TASK INPUTS Block Start

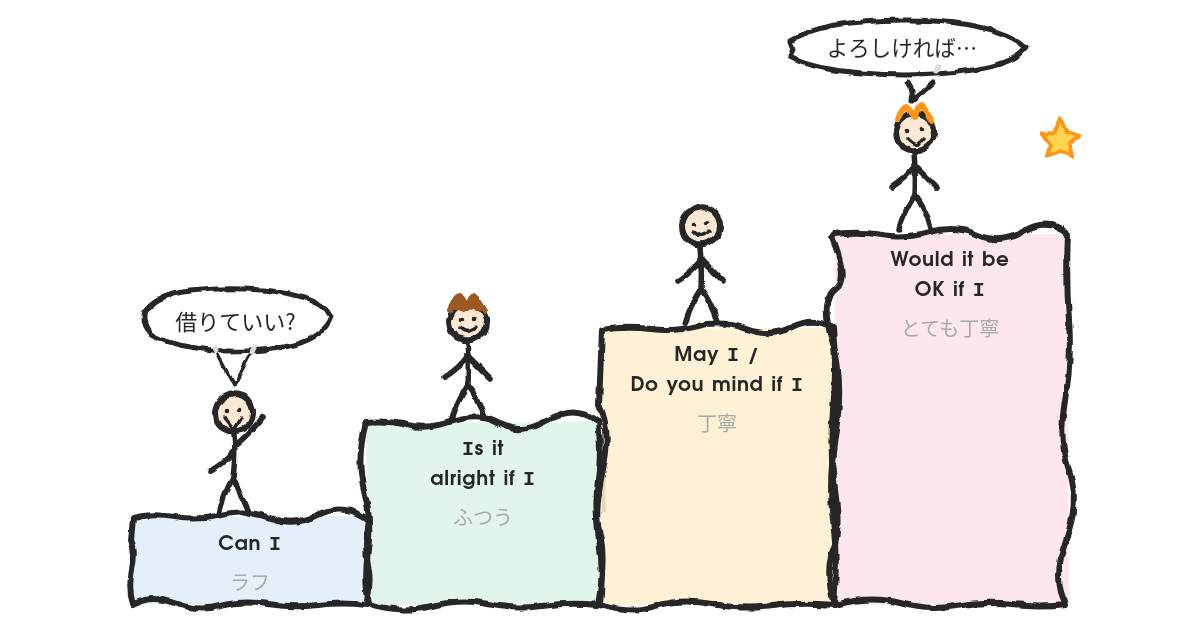
<!DOCTYPE html>
<html lang="ja">
<head>
<meta charset="utf-8">
<title>Politeness steps</title>
<style>
:root {
  --ink: #262626;
  --paper: #ffffff;
  --muted: #a9a9a9;
  --blue: #e5effa;
  --green: #e1f5ea;
  --yellow: #fef1d5;
  --pink: #fde6ed;
  --skin: #fde8d4;
  --brown: #9a5a20;
  --orange: #ff9412;
  --gold: #ffd54f;
}
* { box-sizing: border-box; margin: 0; }
body { width: 1200px; height: 630px; overflow: hidden; background: var(--paper); }
.poster { position: relative; width: 1200px; height: 630px; overflow: hidden; color: var(--ink); }
.drawing { position: absolute; inset: 0; display: block; }
.line { fill: none; stroke: var(--ink); stroke-width: 6; stroke-linecap: round; stroke-linejoin: round; }
.limbs { stroke-width: 5.5; }
.bubble { fill: var(--paper); stroke-width: 5; }
.face { stroke-width: 3.5; }
.hair { fill: none; stroke-width: 6; stroke-linecap: round; stroke-linejoin: round; }
.ghost { fill: none; stroke: #dcdcdc; stroke-width: 5; stroke-linecap: round; }
.step { position: absolute; width: 234px; text-align: center; }
.phrase {
  font: 700 20px/30px "TeX Gyre Adventor", "Lato", sans-serif;
  letter-spacing: .7px; word-spacing: 1.5px; white-space: nowrap;
}
.barred { font-family: "Liberation Mono", monospace; }
.level { margin-top: 7px; font: 400 20px/30px "Noto Sans CJK JP", sans-serif; color: var(--muted); }
.casual { left: 133px; top: 530px; }
.normal { left: 366px; top: 435px; }
.polite { left: 600px; top: 341px; }
.formal { left: 833px; top: 246px; }
.speech { position: absolute; text-align: center; white-space: nowrap; font: 400 22px/32px "Noto Sans CJK JP", sans-serif; }
.speech-casual { left: 142px; top: 304px; width: 187px; }
.speech-formal { left: 788px; top: 31px; width: 228px; font-size: 21.5px; }
</style>
</head>
<body>
<main class="poster">
  <svg class="drawing" width="1200" height="630" viewBox="0 0 1200 630" aria-hidden="true">
    <defs>
      <filter id="rough" filterUnits="userSpaceOnUse" x="0" y="0" width="1200" height="630">
        <feTurbulence type="fractalNoise" baseFrequency=".07" numOctaves="2" seed="4" result="grain"/>
        <feDisplacementMap in="SourceGraphic" in2="grain" scale="5" xChannelSelector="R" yChannelSelector="G"/>
      </filter>
      <g id="head">
        <ellipse cx="-1" cy="1" rx="19" ry="19" fill="var(--skin)"/>
        <path class="line" stroke-width="5" d="M-8-17Q6-22 14-13Q23-2 16 10Q8 20-5 18Q-19 14-19-1Q-17-14-4-19"/>
        <circle cx="-7" cy="-2" r="2.3" fill="var(--ink)"/>
        <circle cx="6" cy="-3" r="2.3" fill="var(--ink)"/>
      </g>
      <path id="smile" class="line face" d="M-8 6Q-3 11 2 9Q6 8 9 5"/>
      <path id="body" class="line limbs" d="M-1 21Q1 40 0 64M-1 35Q-10 47-23 55M-1 33Q12 46 22 56M0 63Q-11 80-16 97M0 63Q11 78 16 96"/>
      <path id="hair" class="hair" d="M-17-12Q-14-24-8-25L0-15Q3-28 8-25L17-11"/>
    </defs>

    <g class="fills">
      <path fill="var(--blue)" d="M134 517L366 516L367 604L132 604Z"/>
      <path fill="var(--green)" d="M366 423L600 422L600 604L368 605Z"/>
      <path fill="var(--yellow)" d="M601 329L834 328L834 604L600 605Z"/>
      <path fill="var(--pink)" d="M835 235L1067 234L1069 604L834 605Z"/>
      <path fill="none" stroke="#e3d9bd" stroke-width="4" d="M605 428Q602 465 604 512"/>
    </g>

    <g class="outlines" filter="url(#rough)">
      <path class="line" d="M133 518Q150 513 174 517T222 515T270 518T318 515T364 517L368 520Q364 545 368 565T366 605Q342 602 318 605T268 604T220 606T174 603T133 605Q128 588 132 570T131 540Z"/>
      <path class="line" d="M365 422Q388 420 407 425T453 421T500 424T548 420T598 422Q602 450 598 480T600 535T598 605Q570 602 542 606T488 604T432 606T369 604Q364 580 368 550T364 490T366 422Z"/>
      <path class="line" d="M602 330Q626 326 650 329T698 326T746 329T792 327T833 328Q837 370 833 410T835 490T833 550T834 605Q800 602 772 606T712 604T656 606T600 604Q604 570 599 540T603 470T599 405Z"/>
      <path class="line" d="M835 234Q860 231 882 235T930 232T978 235T1024 231T1068 234Q1066 280 1069 320T1065 400T1069 470T1066 540T1066 604Q1040 607 1012 604T956 606T900 603T834 605Q838 560 833 520T836 430T832 340T835 290T832 238Z"/>
    </g>

    <g class="bubbles" filter="url(#rough)">
      <path class="line bubble" d="M147 309Q160 294 190 291Q236 286 279 292Q311 297 326 309L331 317Q324 337 294 345Q254 354 211 350Q168 345 151 334Q141 322 145 311L154 303"/>
      <path fill="var(--paper)" d="M217 354L234 385L251 353Z"/>
      <path class="line face" d="M218 355L234 385L251 353"/>
      <path class="ghost" d="M215 348L217 351M254 348L252 352"/>
      <path class="line bubble" d="M790 41Q816 25 862 22Q918 17 970 25Q1012 33 1026 48Q1014 64 973 70Q919 78 862 73Q811 69 790 57L793 49Z"/>
      <path fill="var(--paper)" d="M908 82L913 101L934 81Z"/>
      <path class="line bubble" d="M908 82Q914 90 912 101Q922 93 933 83"/>
      <path class="ghost" d="M939 67L936 72"/>
    </g>

    <g class="people" filter="url(#rough)">
      <g class="person-casual" transform="translate(234 413)">
        <use href="#head"/>
        <path class="line face" d="M-10 4L0 16L7 5"/>
        <path class="line limbs" d="M0 21Q2 40-1 66M0 39Q-10 51-23 58M2 32Q18 18 29 4M-1 65Q-11 82-15 101M-1 65L15 101"/>
      </g>
      <g class="person-normal" transform="translate(468 322)">
        <use href="#body"/>
        <use href="#head"/>
        <use href="#smile"/>
        <use href="#hair" stroke="var(--brown)"/>
        <path fill="var(--brown)" d="M-16-13L-8-24L-1-13L7-24L15-11L5-14L-4-9Z"/>
      </g>
      <g class="person-polite" transform="translate(701 226)">
        <use href="#body"/>
        <use href="#head"/>
        <use href="#smile"/>
      </g>
      <g class="person-formal" transform="translate(915 132)">
        <use href="#body"/>
        <use href="#head"/>
        <path class="line face" d="M-8 6Q0 14 3 12L8 6"/>
        <use href="#hair" stroke="var(--orange)"/>
      </g>
    </g>

    <path class="star" filter="url(#rough)" fill="var(--gold)" stroke="var(--orange)" stroke-width="4" stroke-linejoin="round" d="M1060 119L1066 132L1080 136L1069 144L1072 156L1060 151L1047 156L1050 144L1042 133L1055 132Z"/>
  </svg>

  <p class="speech speech-casual">借りていい?</p>
  <p class="speech speech-formal">よろしければ…</p>

  <section class="step casual">
    <p class="phrase">Can <span class="barred">I</span></p>
    <p class="level">ラフ</p>
  </section>
  <section class="step normal">
    <p class="phrase"><span class="barred">I</span>s it<br>alright if <span class="barred">I</span></p>
    <p class="level">ふつう</p>
  </section>
  <section class="step polite">
    <p class="phrase">May <span class="barred">I</span> /<br>Do you mind if <span class="barred">I</span></p>
    <p class="level">丁寧</p>
  </section>
  <section class="step formal">
    <p class="phrase">Would it be<br>OK if <span class="barred">I</span></p>
    <p class="level">とても丁寧</p>
  </section>
</main>
</body>
</html>
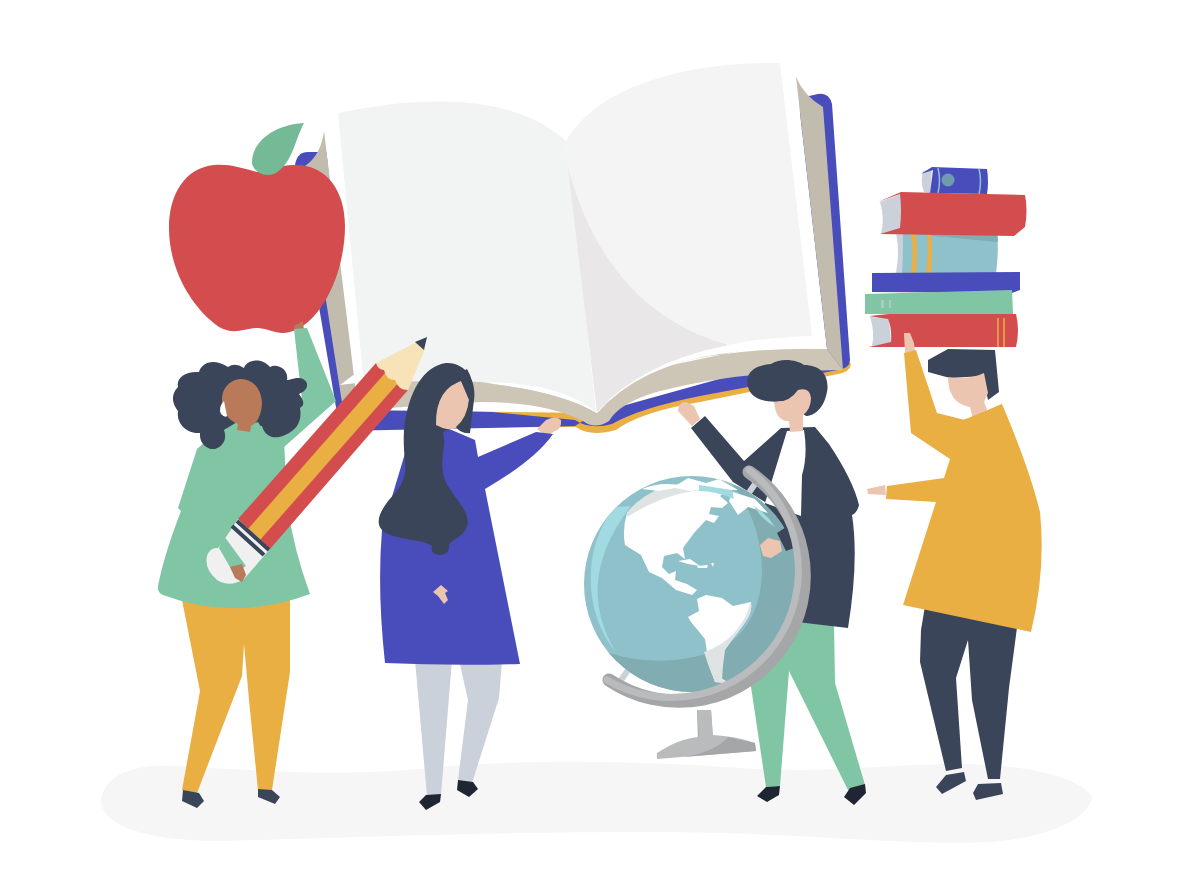
<!DOCTYPE html>
<html lang="en">
<head>
<meta charset="utf-8">
<title>People carrying learning icons</title>
<style>
:root{--navy:#3b4559;--ink:#1f2533;--blue:#484dbb;--red:#d44d4e;--yellow:#e9af43;--green:#80c5a4;--leaf:#75ba97;--teal:#8ec1ca;--teal-shade:#80acb2;--shine:#a1dbe1;--skin:#ebc5b0;--brown:#b87a58;--page:#f1f4f3;--page-right:#f4f4f4;--page-shade:#e9e7e8;--paper:#c2bcae;--paper-light:#cdc6b6;--grey:#cad1da;--metal:#babbbd;--metal-shade:#a5a6a8;--ground:#f6f6f6;--cream:#f7e3b7}
html,body{margin:0;background:#fff;overflow:hidden}
svg{display:block;width:1200px;height:872px}
.navy{fill:var(--navy)}.ink{fill:var(--ink)}.blue{fill:var(--blue)}.red{fill:var(--red)}.yellow{fill:var(--yellow)}.green{fill:var(--green)}.leaf{fill:var(--leaf)}.teal{fill:var(--teal)}.teal-shade{fill:var(--teal-shade)}.shine{fill:var(--shine)}.skin{fill:var(--skin)}.brown{fill:var(--brown)}.page{fill:var(--page)}.page-right{fill:var(--page-right)}.page-shade{fill:var(--page-shade)}.paper{fill:var(--paper)}.paper-light{fill:var(--paper-light)}.grey{fill:var(--grey)}.metal{fill:var(--metal)}.metal-shade{fill:var(--metal-shade)}.ground{fill:var(--ground)}.cream{fill:var(--cream)}.white{fill:#fff}.land-shade{fill:#dfe3e4}.eraser{fill:#f0f0f0}
.line{fill:none}
</style>
</head>
<body>
<svg viewBox="0 0 1200 872" role="img" aria-label="Four people holding an apple, a pencil, an open book, a globe and a stack of books">
<defs>
<clipPath id="globe-clip"><circle cx="692" cy="584" r="108"/></clipPath>
</defs>

<path id="ground" class="ground" d="M101 801C103 777 130 764 172 766C260 770 340 778 440 767C540 758 650 762 742 768C840 775 910 760 990 765C1050 769 1088 784 1092 798C1088 820 1045 838 990 842C900 846 800 832 650 832C480 832 350 838 220 841C145 841 102 825 101 801Z"/>

<g id="open-book">
<path class="yellow" d="M340 428L576 427Q590 437 616 430Q640 412 700 402L838 374Q850 372 851 364L838 350L600 400L345 415Z"/>
<path class="blue" d="M295 165Q297 152 308 152L340 152L370 400L575 420Q590 430 612 424Q640 408 700 396L838 370Q850 368 850 360L832 104Q829 92 818 94L800 98L795 350L600 410L575 426L340 431Z"/>
<path class="white" d="M324 131L338 113L780 63L796 78L827 349L597 413L355 410Z"/>
<path class="paper" d="M324 131Q321 155 305 166L343 409L358 409Z"/>
<path class="paper" d="M796 77Q804 96 823 107L843 370L827 349Z"/>
<path class="paper-light" d="M355 390Q430 372 500 385Q560 392 597 413Q640 365 720 354Q770 346 827 349L843 370Q740 371 660 391Q620 402 609 421Q595 430 583 421Q545 402 480 402L343 411Z"/>
<path class="white" d="M340 385Q440 371 510 386Q570 396 597 413Q635 368 710 356Q770 347 827 349L820 334L600 380L360 370Z"/>
<path class="page" d="M338 113Q500 80 567 142L596 412Q560 382 480 382Q420 378 364 386Z"/>
<path class="page-right" d="M565 143C600 80 700 62 780 63L812 336Q755 338 720 347Q640 365 597 412L568 168Z"/>
<path class="page-shade" d="M568 168C592 255 640 320 728 345Q640 362 597 412Z"/>
</g>

<g id="apple">
<path class="red" d="M257 172C240 168 232 164 214 165C185 168 169 194 169 228C169 270 192 308 219 327C235 336 244 328 258 328C272 329 280 338 298 329C326 314 345 268 345 226C345 190 326 165 296 165C280 164 274 171 257 172Z"/>
<path class="leaf" d="M304 123C270 125 251 145 252 164C256 175 268 177 276 173C293 162 294 142 304 123Z"/>
</g>

<g id="apple-carrier">
<path class="brown" d="M294 326L303 321L304 331L296 334Z"/>
<path class="green" d="M294 329L307 328L336 401L275 455L262 435L302 400Z"/>
<path class="yellow" d="M182 600L290 600L290 672L272 790L258 790L249 700L244 644L242 676L197 793L182 790L200 691Z"/>
<path class="navy" d="M183 790L199 793L204 801L197 808L182 801ZM258 789L272 790L280 797L275 804L258 797Z"/>
<path class="green" d="M225 424Q210 437 197 449L178 508L181 511Q164 555 158 586Q157 592 163 595Q235 622 310 594Q292 545 287 500L284 440L262 424Z"/>
<path class="navy" d="M228 367C214 358 202 362 199 372C184 371 176 379 178 387C169 396 174 406 178 411C176 425 188 434 200 433C199 444 208 450 215 449C224 446 227 438 224 430L236 424L262 426C265 437 275 440 285 435C298 430 302 420 300 408C307 404 301 397 299 394C309 390 309 382 303 379C298 376 290 380 287 380C289 370 278 363 270 367C260 356 246 361 244 368Q235 362 228 367Z"/>
<path class="green" d="M224 430L237 422L252 424L258 422L263 430L250 445Z"/>
<path class="brown" d="M222 400C222 386 232 379 242 379C255 380 262 391 262 404C261 416 257 423 251 426L250 432L237 430L238 424C228 420 222 412 222 400Z"/>
<path class="white" d="M224 401Q218 407 221 414Q225 418 227 416Z"/>
</g>

<g id="pencil">
<path class="red" d="M376 363L408 390L270 549L238 519Z"/>
<path class="yellow" d="M386 372L399 382L260 540L248 529Z"/>
<path class="cream" d="M376 363L417 342L425 349L408 390Q398 390 395 380Q386 380 384 370Q378 370 376 363Z"/>
<path class="navy" d="M427 337L415 342L424 350Z"/>
<path class="eraser" d="M238 519L270 549L244 579Q230 588 217 580Q204 569 207 556Q210 547 218 548L226 537Z"/>
<path class="line" stroke="var(--navy)" stroke-width="4" d="M237 521L269 550M232 526L264 555"/>
<path class="green" d="M219 548L224 536L246 566L234 574Z"/>
<path class="brown" d="M230 567L242 564L246 575L242 582L235 578Z"/>
</g>

<g id="long-haired-carrier">
<path class="grey" d="M415 660L452 660L441 795L427 796ZM459 660L502 660L499 698L472 783L458 780L468 700Z"/>
<path class="ink" d="M426 795L441 794L440 802L426 810L419 802ZM458 780L473 782L478 789L469 797L457 790Z"/>
<path class="skin" d="M537 429L546 420Q556 415 561 420Q562 429 555 431L546 436Z"/>
<path class="blue" d="M440 425L475 440L478 457L536 432L553 434Q535 460 485 489L520 664Q450 666 385 663Q377 590 382 530L406 450Z"/>
<path class="navy" d="M470 432L474 400C477 377 463 362 446 363C424 366 408 391 404 430C402 465 412 470 396 492C375 514 374 528 388 534C404 541 423 539 432 546C428 557 450 559 449 546C450 539 466 538 468 522C466 503 446 492 443 473C440 455 447 447 443 432L456 426Z"/>
<path class="skin" d="M436 425Q435 388 464 380L467 379C471 398 470 412 459 426Q451 433 436 425Z"/>
<path class="navy" d="M458 374L467 369Q474 380 472 397L470 433Q461 434 456 427Q467 418 469 400Z"/>
<path class="skin" d="M433 592L441 585L448 591L445 593L448 600L444 604L438 596Z"/>
</g>

<g id="globe-holder">
<path class="green" d="M755 620L834 624L835 683L865 785L848 790L789 671L780 786L766 787L750 680Z"/>
<path class="ink" d="M766 787L780 786L779 795L767 802L757 796ZM850 788L865 784L866 793L854 805L844 797Z"/>
<path class="skin" d="M692 426L678 411Q678 402 686 402L694 406L700 419Z"/>
<path class="navy" d="M691 428L705 416L744 461L781 428L815 427L829 444Q853 480 859 505Q857 513 852 515Q859 560 848 628L797 622L760 560L765 502L733 482Z"/>
<path class="white" d="M787 431L804 430Q808 455 802 475L801 516L765 503Z"/>
<path class="navy" d="M748 387C744 371 757 365 771 364C781 357 798 360 804 365C824 365 831 380 826 396C822 411 812 416 806 416L785 401C768 403 752 401 748 387Z"/>
<path class="skin" d="M774 402Q789 403 798 390Q810 387 811 398Q811 409 803 415L803 431L790 432L789 421Q776 422 774 402Z"/>
</g>

<g id="globe">
<path class="metal-shade" d="M697 710L711 710L713 742L698 742Z"/>
<path class="metal" d="M697 710L711 710L713 735Q735 736 755 743L756 751L657 759L657 753Q680 738 699 737Z"/>
<path class="metal-shade" d="M728 737L755 743L756 751L684 757Q715 752 728 737Z"/>
<path class="line" stroke="var(--grey)" stroke-width="6" d="M757 481L744 500M628 670L619 683"/>
<circle class="teal" cx="692" cy="584" r="108"/>
<g clip-path="url(#globe-clip)">
<path class="teal-shade" d="M733 485C775 540 770 620 726 645C690 665 640 665 600 650L640 720L820 700L830 500Z"/>
<path class="shine" d="M615 507L631 506C597 550 584 600 616 652C582 612 583 544 615 507Z"/>
<g id="continents">
<path class="white" d="M627 513C650 485 690 482 727 491L720 496L728 503L722 508L711 507L709 514L719 516L714 523L706 520L694 533L683 548L685 559L677 553L664 556L662 567L669 574L676 571L675 580L687 584L697 590L692 595L676 590L662 578L649 572L641 555L625 545Q622 530 627 513Z"/>
<path class="land-shade" d="M627 513C648 486 685 478 716 485L702 490C675 493 655 500 627 517Z"/>
<path class="white" d="M733 492L755 499L768 513L748 507L738 515L729 501ZM678 561L690 559L700 566L688 564ZM697 566L708 565L707 568L698 568ZM711 563L714 563L713 567Z"/>
<path class="white" d="M642 489Q660 482 677 485L688 478L706 483L719 479L738 490L720 490L708 488L690 491L675 488L658 491Z"/>
<path class="shine" d="M699 485L732 490L734 499Q715 491 699 491ZM754 506Q767 514 775 527Q760 518 754 506Z"/>
<path class="white" d="M697 599L706 595L722 598L733 606L751 602Q753 612 744 624L735 636L725 646L718 658L717 674L727 683L715 682L709 665L705 639L691 622L688 617L699 611Z"/>
<path class="land-shade" d="M751 602Q753 614 742 626L733 639L725 650L723 666L722 679L733 684L715 682L709 667L704 652Q740 640 751 602Z"/>
</g>
</g>
<path class="skin" d="M760 545L768 538L780 541L782 551L771 558L763 556Z"/>
<path class="navy" d="M777 533L806 514L830 525L821 538L786 551Z"/>
<path class="line" stroke="var(--metal-shade)" stroke-width="13" stroke-linecap="round" d="M749 472A124 124 0 0 1 609 680"/>
<path class="line" stroke="var(--metal)" stroke-width="7" stroke-linecap="round" d="M749 470A127 127 0 0 1 607 680"/>
</g>

<g id="book-stack">
<g id="blue-small-book">
<path class="grey" d="M923 171L932 169L930 193L924 192Q920 182 923 171Z"/>
<path class="blue" d="M921 174L932 167L987 169Q989 182 987 194L930 193L933 170Z"/>
<path class="line" stroke="var(--teal)" stroke-width="1.5" d="M938 168Q941 180 938 193M979 169Q982 181 979 194"/>
<circle cx="948" cy="180" r="6.5" fill="#6f9bad"/>
</g>
<g id="teal-book">
<path class="grey" d="M896 233L903 233L902 273L896 273Q900 252 896 233Z"/>
<path class="teal" d="M903 232L997 231Q999 252 996 273L902 273Z"/>
<path class="teal-shade" d="M903 233L997 231L998 242Z"/>
<path class="yellow" d="M911 234H916Q918 253 916 273H911Q914 253 911 234ZM927 234H931Q933 253 931 273H926Q929 253 927 234Z"/>
</g>
<g id="red-thick-book">
<path class="grey" d="M880 202L901 194L902 229L881 234Q885 218 880 202Z"/>
<path class="red" d="M878 202L901 192L1025 195Q1028 211 1025 227L1014 236L880 234L900 228Q902 210 900 194Z"/>
</g>
<path class="blue" d="M872 273L1020 272L1020 290L1012 293L872 292Z"/>
<path class="green" d="M865 294L1012 290L1013 314L865 314Z"/>
<path class="grey" opacity=".6" d="M881 300H884V308H881ZM889 300H891V308H889Z"/>
<path class="grey" d="M870 317L889 318L891 343L872 346Q875 331 870 317Z"/>
<path class="red" d="M869 316L889 314L1016 314Q1020 330 1016 347L869 347L891 342Q892 328 888 319Z"/>
<path class="line" stroke="var(--yellow)" stroke-width="1.5" d="M998 318V347M1004 318V347"/>
</g>

<g id="stack-carrier">
<path class="navy" d="M925 606L1018 620L1009 688L1000 779L988 779L972 700L968 640L956 678L962 768L946 771L920 662L921 630Z"/>
<path class="navy" d="M946 775L964 772L966 781L942 794L936 787ZM978 784L1001 783L1003 794L976 800L973 793Z"/>
<path class="skin" d="M904 333L910 333L914 343L915 351L905 353ZM867 489L885 485L886 495L868 494Z"/>
<path class="yellow" d="M904 353L916 350L937 413L965 420L1002 404Q1030 470 1040 512Q1046 570 1031 632L903 605L936 502L886 499L887 486L944 478L950 459L911 433Z"/>
<path class="navy" d="M928 360L948 349L995 350L999 392L988 400L983 376L950 378L928 372Z"/>
<path class="skin" d="M948 377Q970 380 984 373L988 393L984 402L988 412L973 419L970 407Q948 403 948 377Z"/>
<path class="yellow" d="M963 420L988 410L1002 404L990 430Z"/>
</g>
</svg>
</body>
</html>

TASK INPUTS Block End

Among the entries above, say how many lines hold the word "display". No other words belong in the answer.

**SOLUTION TO THE EXERCISE**.
2